■ How to complete this task
Begin with the line that holds "519L1017 516L1019 521L1012". Output it and all remaining lines of the material, verbatim, ending with the last.

+--

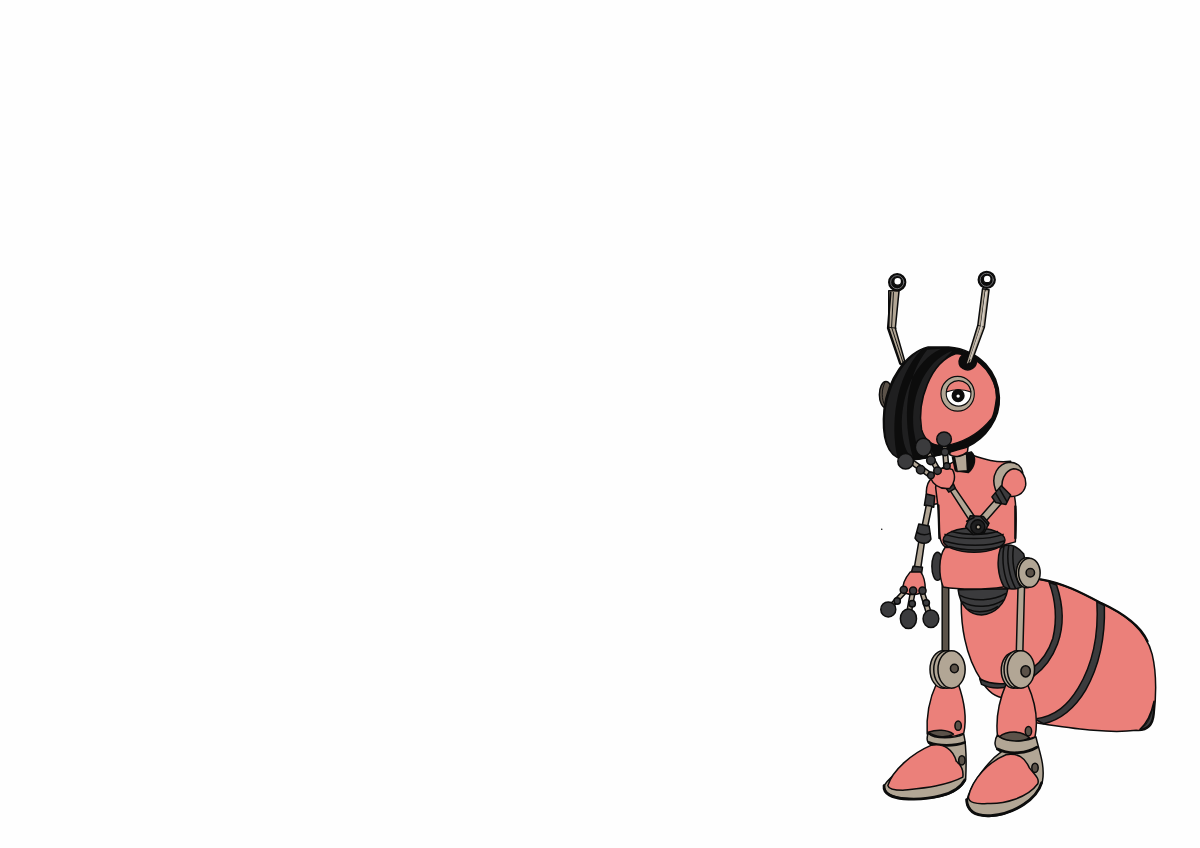
<!DOCTYPE html>
<html lang="en">
<head>
<meta charset="utf-8">
<title>Thinking robot ant</title>
<style>
:root{--paper:#fefefe;--coral:#eb807a;--ink:#0c0c0c;--rubber:#3b3b3d;--shell:#1f1f20;--metal:#b2a695;--metal-light:#d3cbc1;--metal-dark:#5b5249}
html,body{margin:0;padding:0;overflow:hidden;background:var(--paper)}
.canvas{position:relative;width:1200px;height:848px;overflow:hidden;background:var(--paper)}
.canvas svg{display:block;width:1200px;height:848px}
.ant{stroke:var(--ink);stroke-width:1.6;stroke-linejoin:round;stroke-linecap:round}
.coral{fill:var(--coral)}
.rubber{fill:var(--rubber)}
.shell{fill:var(--shell)}
.metal{fill:var(--metal)}
.metal-light{fill:var(--metal-light)}
.metal-dark{fill:var(--metal-dark)}
.ink{fill:var(--ink)}
.white{fill:#fff}
.line{fill:none}
.bold{stroke-width:3}
.bare{stroke:none}
</style>
</head>
<body>
<main class="canvas">
<svg viewBox="0 0 1280 904.5" role="img" aria-label="A coral robot ant standing with one hand to its chin, thinking">
<defs>
  <g id="antenna-tip">
    <circle class="ink" r="9"/>
    <circle r="7" fill="none" stroke="#77777a" stroke-width="1"/>
    <circle class="white" cx="0.5" cy="-1" r="4.2"/>
  </g>
  <g id="bolt">
    <ellipse class="metal-dark" rx="3.4" ry="5"/>
  </g>
</defs>
<g class="ant">

  <g id="abdomen">
    <path class="coral" d="M1026 628C1023 665 1030 701 1047 726C1054 739 1063 744 1073 745L1104 771C1140 776 1180 783 1212 779C1225 780 1230 773 1231 762C1233 744 1234 719 1229 698C1222 671 1200 655 1174 643C1153 632 1134 622 1110 618L1070 612Z"/>
    <path class="line" stroke-width="2.4" d="M1110 618C1134 622 1153 632 1174 643C1200 655 1217 668 1224 684"/>
    <path class="rubber" d="M1119 621L1127 624C1134 645 1135 668 1128 687C1122 703 1114 713 1103 721L1101 713C1113 704 1119 693 1123 681C1128 660 1126 640 1119 621Z"/>
    <path class="rubber" d="M1170 642L1178 646C1179 678 1174 708 1158 736C1146 756 1130 768 1113 772L1104 767C1126 764 1139 752 1150 734C1167 706 1172 676 1170 642Z"/>
    <path class="rubber" d="M1045 724C1054 729 1063 730 1073 729V733C1062 735 1053 733 1047 730Z"/>
    <path class="rubber" d="M1231 748C1231 766 1229 777 1216 778C1224 771 1228 762 1231 748Z"/>
    <path class="line" stroke-width=".9" d="M1229 757C1227 766 1224 772 1219 776"/>
  </g>

  <g id="left-leg">
    <path class="metal-dark" d="M1005 622H1012L1012 697H1005Z"/>
    <path class="coral" d="M999 729C991 746 988 765 989 783C1000 788 1017 787 1028 782C1032 764 1028 746 1022 729Z"/>
    <use href="#bolt" x="1022" y="774"/>
    <path class="metal" d="M990 782C997 789 1018 788 1028 783C1031 796 1031 812 1030 832C1021 849 996 853 970 852C956 851 943 847 943 838C951 826 984 800 997 796C988 794 988 788 990 782Z"/>
    <path class="metal-dark" d="M990 781C999 778 1010 778 1017 783C1011 787 998 787 990 781Z"/>
    <path class="line bold" d="M991 792C1001 796 1018 796 1029 792"/>
    <path class="coral" d="M947 838C952 821 974 803 993 795C1007 792 1017 800 1020 812C1025 816 1028 822 1027 829C1008 839 981 841 963 843C954 843 948 842 947 838Z"/>
    <path class="line bold" d="M943 838C942 847 952 851 964 852C991 854 1021 848 1029 832"/>
    <use href="#bolt" x="1026" y="811"/>
    <ellipse class="metal" cx="1006" cy="714" rx="14" ry="20"/>
    <ellipse class="metal" cx="1010" cy="714" rx="14" ry="20"/>
    <ellipse class="metal" cx="1015" cy="714" rx="14.5" ry="20"/>
    <ellipse class="metal-dark" cx="1018" cy="713" rx="4.2" ry="4.5"/>
  </g>

  <g id="right-leg">
    <path class="metal" d="M1086 622L1093 620L1091 697H1084Z"/>
    <path class="coral" d="M1073 730C1065 749 1062 767 1064 785C1076 792 1092 791 1104 786C1108 766 1104 748 1096 730Z"/>
    <use href="#bolt" x="1097" y="780"/>
    <path class="metal" d="M1064 784C1073 792 1095 792 1105 786C1108 800 1115 816 1112 833C1106 853 1079 870 1055 871C1040 870 1031 864 1031 855C1035 836 1055 811 1068 802C1060 799 1060 790 1064 784Z"/>
    <path class="metal-dark" d="M1066 786C1074 779 1090 779 1098 787C1090 792 1074 791 1066 786Z"/>
    <path class="line bold" d="M1064 799C1078 806 1096 803 1106 797"/>
    <path class="coral" d="M1033 850C1037 831 1055 812 1073 805C1086 803 1093 808 1098 819C1104 827 1109 830 1107 836C1096 851 1071 858 1053 857C1041 858 1033 856 1033 850Z"/>
    <path class="line bold" d="M1031 853C1032 867 1043 871 1057 870C1083 868 1106 852 1111 835"/>
    <use href="#bolt" x="1104" y="819"/>
    <ellipse class="metal" cx="1081" cy="715" rx="13" ry="19"/>
    <ellipse class="metal" cx="1085" cy="714" rx="14" ry="20"/>
    <ellipse class="metal" cx="1089" cy="714" rx="14.5" ry="20"/>
    <ellipse class="metal-dark" cx="1094" cy="716" rx="5" ry="6"/>
  </g>

  <g id="pelvis">
    <path class="rubber" d="M1022 629C1024 646 1034 656 1047 656C1061 655 1072 645 1075 628Z"/>
    <path class="line" d="M1024 635C1038 642 1060 641 1073 633M1027 642C1039 649 1058 648 1070 640M1033 650C1042 654 1055 653 1064 647"/>
    <ellipse class="rubber" cx="1000" cy="604" rx="6" ry="15"/>
    <path class="coral" d="M1008 584C1001 594 1001 613 1006 626C1023 629 1052 629 1070 626C1078 614 1076 595 1069 583Z"/>
    <path class="rubber" d="M1067 585C1073 579 1083 580 1092 591L1098 620C1090 629 1077 630 1071 626C1064 614 1063 597 1067 585Z"/>
    <path class="line" d="M1071 582C1068 598 1071 616 1077 627M1076 582C1073 598 1077 616 1083 627M1081 584C1079 599 1082 615 1088 625"/>
    <ellipse class="metal" cx="1095" cy="611" rx="11" ry="16"/>
    <ellipse class="metal" cx="1098" cy="611" rx="11.5" ry="15.5"/>
    <circle class="metal-dark" cx="1099" cy="611" r="4.5"/>
  </g>

  <g id="left-arm">
    <path class="coral" d="M998 508C987 512 986 526 991 539L1001 537Z"/>
    <path class="rubber" d="M988 527L997 529L996 541L986 539Z"/>
    <path class="metal" d="M988 539L994 540L989 564H983Z"/>
    <path class="metal" d="M980 578L986 579L982 607H975Z"/>
    <path class="rubber" d="M980 559L991 561L993 575C990 581 980 581 976 574Z"/>
    <path class="line" d="M978 568C983 571 988 571 992 569"/>
    <path class="rubber" d="M974 604L984 605L983 612L972 611Z"/>
    <path class="metal" d="M963 630L967 632L952 648L948 646ZM971 632H976L972 654H967ZM981 631L985 629L994 655L989 657Z"/>
    <path class="coral" d="M971 610C966 616 962 623 963 631C970 636 981 635 987 629C987 621 985 614 982 610Z"/>
    <g class="rubber">
      <circle cx="964" cy="629" r="3.8"/><circle cx="974" cy="630" r="3.8"/><circle cx="984" cy="630" r="3.8"/>
      <circle cx="957" cy="641" r="3.4"/><circle cx="973" cy="644" r="3.4"/><circle cx="988" cy="643" r="3.4"/>
      <circle cx="947.5" cy="650" r="8"/><ellipse cx="969" cy="660" rx="8.6" ry="10.5"/><ellipse cx="993" cy="660" rx="8.4" ry="9.4"/>
    </g>
  </g>

  <g id="torso">
    <path class="coral" d="M1036 485C1050 490 1063 494 1078 492L1082 528C1085 544 1084 562 1083 578L1065 583H1008C1000 578 1002 560 1001 544L998 520L1002 501L1020 491Z"/>
    <path class="ink" d="M1016 488L1036 482C1042 488 1040 498 1033 504L1019 502Z"/>
    <path class="metal" d="M1018 487L1031 484L1032 502L1021 503Z"/>
    <path class="coral" d="M1014 476L1033 472L1032 482C1025 488 1017 488 1013 485Z"/>
    <path class="line" stroke-width="2.4" d="M1001 539L1002 574M1083 540V574"/>
    <ellipse class="rubber" cx="1039" cy="576" rx="33" ry="13"/>
    <path class="line" d="M1008 570C1025 576 1054 576 1070 570M1007 577C1026 583 1055 583 1071 577M1013 583C1028 588 1052 588 1067 583M1015 567C1030 571 1050 571 1064 567"/>
  </g>

  <g id="head">
    <path class="metal" d="M948 310H959L955 350L965 385L961 389L948 350Z"/>
    <path class="line" stroke-width="2" d="M950 312L947 350L960 388"/>
    <path class="line" stroke-width="1" d="M953 312L951 349L963 386M947 349L956 350"/>
    <use href="#antenna-tip" x="957" y="301"/>
    <ellipse class="metal-dark" cx="945" cy="421" rx="7" ry="14"/>
    <path class="line" stroke-width="1" d="M944 408C940 415 940 426 944 433"/>
    <path class="ink" d="M990 370C966 376 947 405 943 436C940 466 946 487 963 490C986 493 1012 482 1031 477C1052 468 1067 446 1066 424C1065 398 1046 373 1012 370Z"/>
    <path class="shell bare" d="M983 373C960 386 944 420 944 450C944 470 948 482 957 487C950 455 954 402 983 373Z"/>
    <path class="shell bare" d="M1004 372C975 385 961 422 962 456C963 474 967 484 974 489C962 445 966 402 989 373Z"/>
    <path class="shell bare" d="M1016 374C985 385 968 428 976 466C978 478 981 484 987 487L996 485C975 452 983 402 1016 374Z"/>
    <path class="coral" d="M1020 377C1046 378 1063 401 1063 424C1062 432 1061 441 1058 446C1046 461 1031 470 1015 474C998 478 987 472 983 458C978 429 992 386 1020 377Z"/>
    <path class="line" stroke-width="3.4" d="M1032 379C1054 387 1067 411 1064 432C1062 453 1044 468 1024 475"/>
    <path class="ink" d="M1024 382C1028 374 1038 377 1041 384C1043 392 1034 397 1027 393C1023 391 1022 386 1024 382Z"/>
    <path class="metal" d="M1048 308L1055 309L1050 349L1036 387L1030 389L1043 347Z"/>
    <path class="line" stroke-width="1" d="M1051 309L1046 348L1033 388M1043 347L1050 349"/>
    <path class="bare metal-light" d="M1051 311L1053 311L1048 348L1036 382L1034 384L1046 348Z"/>
    <use href="#antenna-tip" x="1052.500" y="298.500"/>
    <g id="eye">
      <ellipse class="metal" cx="1021.500" cy="420" rx="17.800" ry="18.500" stroke-width="1.200"/>
      <circle class="white" cx="1022.500" cy="420" r="13.200" stroke-width="1.200"/>
      <path class="coral" stroke-width="1.200" d="M1009.500 418C1011 402 1034 402 1035.500 418C1027 415 1018 415 1009.500 418Z"/>
      <circle class="ink" cx="1022" cy="422" r="6.200"/>
      <circle class="white bare" cx="1022" cy="422.500" r="1.800"/>
    </g>
  </g>

  <g id="right-arm">
    <path class="metal" d="M1062 523C1056 507 1065 494 1077 493C1085 493 1090 498 1091 504L1071 526Z"/>
    <path class="coral" d="M1070 526C1066 513 1072 502 1081 500C1090 500 1095 509 1094 518C1092 527 1084 531 1075 529Z"/>
    <path class="metal" d="M1065 529L1070 535L1049 559L1043 554Z"/>
    <path class="metal" d="M1012 521L1017 518L1041 553L1036 558Z"/>
    <path class="rubber" d="M1068 518L1078 528L1073 538L1062 536L1058 530Z"/>
    <path class="line" d="M1066 521L1074 535M1062 526L1068 536"/>
    <path class="rubber" d="M1035 550L1049 551L1055 558L1050 568L1038 570L1030 562Z"/>
    <path class="line" d="M1031 556L1039 552M1046 551L1054 560"/>
    <circle class="shell" cx="1043" cy="562" r="7.500"/>
    <circle class="metal" cx="1043.500" cy="562" r="2.400"/>
    <path class="rubber" d="M1008 519L1017 516L1019 521L1012 525Z"/>
    <path class="white bare" d="M981 491L1003 486L1004 501L992 504Z"/>
    <path class="metal" d="M970 494L973 490L997 507L994 511ZM986 480L990 478L1003 501L999 504ZM1005 474H1010L1012 499H1007Z"/>
    <path class="coral" d="M992 509C997 500 1008 497 1016 501C1020 508 1018 516 1013 521C1004 522 996 518 992 509Z"/>
    <g class="rubber">
      <circle cx="993" cy="507" r="3.600"/><circle cx="1000" cy="502" r="4"/><circle cx="1010" cy="497" r="3.500"/>
      <circle cx="982" cy="501" r="4.500"/><circle cx="993" cy="491" r="4.600"/><circle cx="1008" cy="482" r="4"/>
      <circle cx="966" cy="492" r="8.300"/><ellipse cx="985" cy="477" rx="8.600" ry="9.600"/><circle cx="1007" cy="468.500" r="7.800"/>
    </g>
  </g>
</g>
<circle class="ink" cx="940.500" cy="564.500" r=".8"/>
</svg>
</main>
</body>
</html>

+--

■ Solution
    <path class="rubber" d="M1008 519L1017 516L1019 521L1012 525Z"/>
    <path class="white bare" d="M981 491L1003 486L1004 501L992 504Z"/>
    <path class="metal" d="M970 494L973 490L997 507L994 511ZM986 480L990 478L1003 501L999 504ZM1005 474H1010L1012 499H1007Z"/>
    <path class="coral" d="M992 509C997 500 1008 497 1016 501C1020 508 1018 516 1013 521C1004 522 996 518 992 509Z"/>
    <g class="rubber">
      <circle cx="993" cy="507" r="3.600"/><circle cx="1000" cy="502" r="4"/><circle cx="1010" cy="497" r="3.500"/>
      <circle cx="982" cy="501" r="4.500"/><circle cx="993" cy="491" r="4.600"/><circle cx="1008" cy="482" r="4"/>
      <circle cx="966" cy="492" r="8.300"/><ellipse cx="985" cy="477" rx="8.600" ry="9.600"/><circle cx="1007" cy="468.500" r="7.800"/>
    </g>
  </g>
</g>
<circle class="ink" cx="940.500" cy="564.500" r=".8"/>
</svg>
</main>
</body>
</html>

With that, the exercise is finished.